> **Work order**: What is the number of lines below that contain the string "BASE"? Give it and nothing else.

=== Begin Enclosure ===

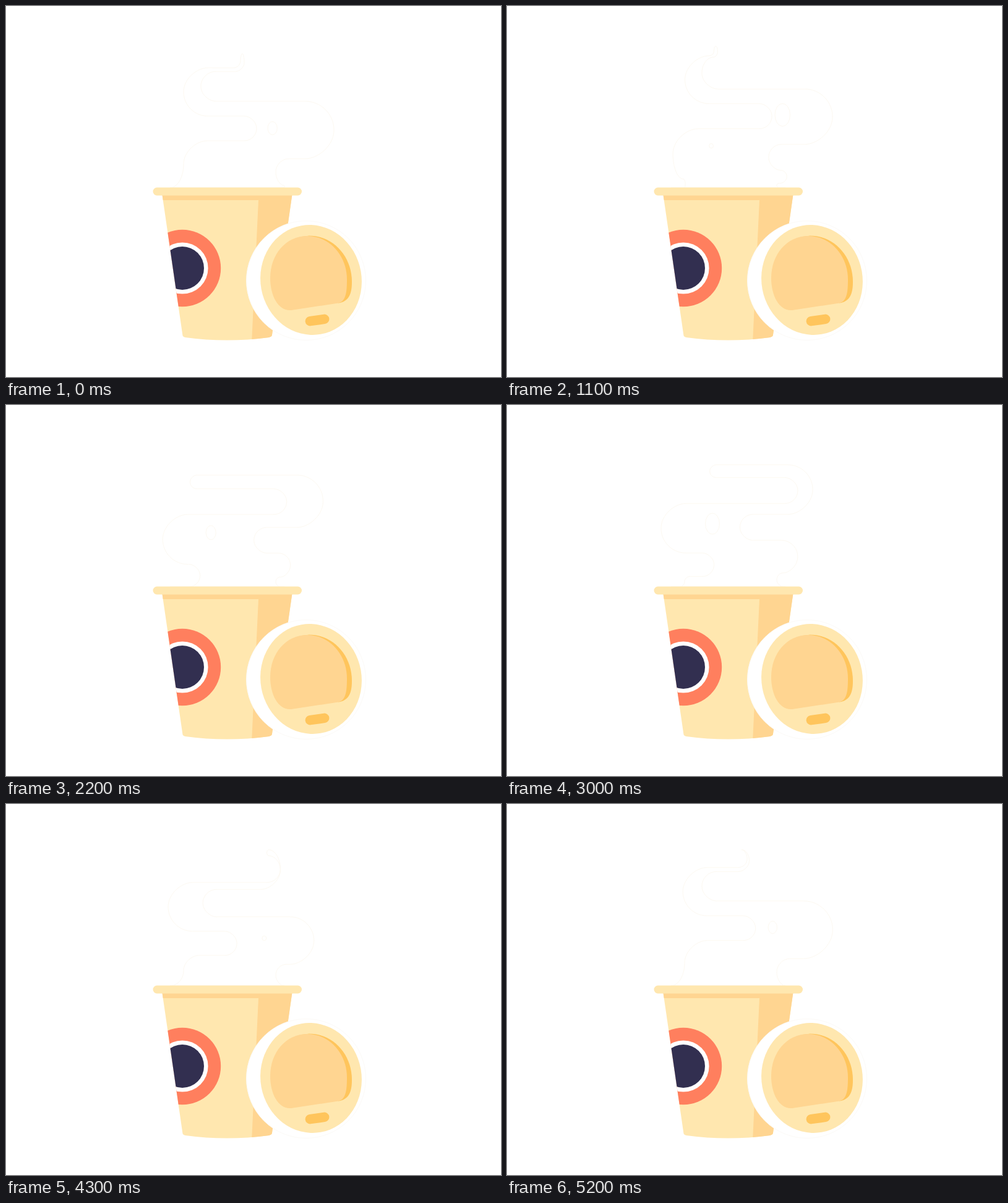
Write an HTML page that moves like this. It is 800 px wide and 600 px high and loops after 5.3 s.

```html
<!DOCTYPE html>
<html lang="en">
<head>
<meta charset="utf-8">
<title>Steaming cup</title>
<style>
  html, body { margin: 0; width: 100%; height: 100%; overflow: hidden; background: #fff; }
  svg { display: block; width: 100vw; height: 100vh; }
  .steam { fill: #fff; stroke: #fdf9f1; }
  .cream { fill: #ffe7af; }
  .shade { fill: #ffd591; }
  .amber { fill: #ffc55c; }
</style>
</head>
<body>
<svg viewBox="0 0 800 600">
  <defs>
    <clipPath id="body"><path d="M251.700 300L285.500 533Q286 535 290 536Q357 545 425 536Q429 535 429.800 533L463.200 300Z"/></clipPath>
  </defs>
  <path id="steam" class="steam"/>
  <ellipse class="steam hole"/>
  <ellipse class="steam hole"/>

  <g clip-path="url(#body)">
    <rect class="cream" x="240" y="300" width="230" height="245"/>
    <path class="shade" d="M240 300H470V545H397L408 314H240Z"/>
    <circle cx="285" cy="424" r="62.200" fill="#ff7f5e"/>
    <circle cx="285" cy="424" r="41.600" fill="#fff"/>
    <circle cx="285" cy="424" r="35" fill="#322f50"/>
  </g>
  <rect class="cream" x="237.500" y="293.500" width="240.500" height="13" rx="6.500"/>

  <circle cx="485" cy="444" r="96.500" fill="#fff" stroke="#fcfaf7"/>
  <ellipse class="cream" cx="493" cy="443" rx="81.700" ry="89.200" transform="rotate(-10 493 443)"/>
  <path class="amber" d="M478 373L490 371.500C528 371.500 559 404 559 446C559 464 555 478 537 480.500Z"/>
  <path class="shade" d="M427 440C427 402 452 372 487 372C524 372 551 405 551 442C551 460 550 478 537 480.500L461 492C441 494 427 470 427 440Z"/>
  <rect class="amber" x="483.500" y="500.200" width="39" height="15.600" rx="7.800" transform="rotate(-8 503 508)"/>
</svg>
<script>
const LOOP = 5300, STEP = 100, BASE = 294, CURL_END = 2000;
const { abs, cos, max, min, PI, sign, sin } = Math;
const mix = (a, b, u) => a + (b - a) * u;

// Side extremes and rows of a fold by its age, in loops since it left the cup.
const leftBulge = a => 287 - (a < 1 ? 0 : a < 2 ? 38 * sin(PI * (a - 1)) : 70 * (cos(4.6 * (a - 2) ** 2) - 1));
const leftNotch = a => min(265 + 140 * a, 470 - 360 * max(0, a - 1.5) ** 2);
const rightBulge = a => a < 1 ? 450 + 80 * a * a : 530 - 145 * (a - 1) ** 2;
const rightNotch = a => {
  const u = max(0, a - 1);
  return max(315, 436 - 60 * u - 120 * u * u);
};
const leftHigh = a => 336 - 118 * a;
const leftLow = a => 422 - 122 * a;
const rightHigh = a => 290 - 150 * a + 14 * a * a;
const rightLow = a => min(BASE - 45 * a, 388 - 141 * a);

function steamPath(t) {
  const phase = t / LOOP, age = phase - .07 * sin(PI * phase);
  const curl = t < CURL_END;
  const ceiling = curl ? 77 - .011 * t : max(74, rightHigh(age + 1));
  const xs = [265], rows = [BASE];
  const add = (x, row) => { xs.push(x); rows.push(min(BASE, max(ceiling, row))); };

  for (let a = age; a < age + 2; a++) {
    add(leftBulge(a), leftHigh(a));
    add(leftNotch(a), leftLow(a + 1));
  }
  add(leftBulge(age + 2), leftHigh(age + 2));
  if (curl) {
    const tip = 382 - 270 * age;
    add(tip - 3, ceiling);
    add(tip, ceiling);
    add(tip + 3, rightLow(age + 2));
    add(rightNotch(age + 2), rightHigh(age + 1));
  }
  add(rightBulge(age + 1), rightLow(age + 1));
  add(rightNotch(age + 1), rightHigh(age));
  add(rightBulge(age), rightLow(age));
  add(rightNotch(age), BASE);
  xs.push(450);
  return roundedPath(xs, rows);
}

// Horizontal rows joined by rounded turns that touch each x.
function roundedPath(xs, rows) {
  const mid = i => i && i < rows.length ? (rows[i - 1] + rows[i]) / 2 : BASE;
  let d = `M${xs[0]} ${BASE}`;
  rows.forEach((row, i) => {
    const x0 = xs[i], x1 = xs[i + 1], y0 = mid(i), y1 = mid(i + 1);
    const r0 = abs(row - y0), r1 = abs(row - y1);
    const fit = min(1, abs(x1 - x0) / (r0 + r1 || 1)) * sign(x1 - x0);
    const a = x0 + r0 * fit, b = x1 - r1 * fit;
    d += `C${x0} ${mix(y0, row, .55)} ${mix(a, x0, .45)} ${row} ${a} ${row}L${b} ${row}`
       + `C${mix(b, x1, .55)} ${row} ${x1} ${mix(row, y1, .45)} ${x1} ${y1}`;
  });
  return d + 'Z';
}

const steam = document.getElementById('steam');
const holes = [...document.querySelectorAll('.hole')];
const drifts = [
  { born: 1000, x: 330, y: 228, vx: .001, vy: -.018 },
  { born: 4200, x: 416, y: 219, vx: .0133, vy: -.0195 }
];

function draw(now) {
  const t = Math.floor((now % LOOP) / STEP) * STEP;
  steam.setAttribute('d', steamPath(t));
  drifts.forEach((h, i) => {
    const age = (t - h.born + LOOP) % LOOP;
    const shape = { cx: h.x + h.vx * age, cy: h.y + h.vy * age, rx: 3 + .0042 * age, ry: 3 + .007 * age };
    for (const name in shape) holes[i].setAttribute(name, shape[name]);
    holes[i].style.display = age < 2700 ? '' : 'none';
  });
}

const start = performance.now();
function tick() {
  draw(performance.now() - start);
  requestAnimationFrame(tick);
}
tick();
</script>
</body>
</html>
```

=== End Enclosure ===

> **Result**: 7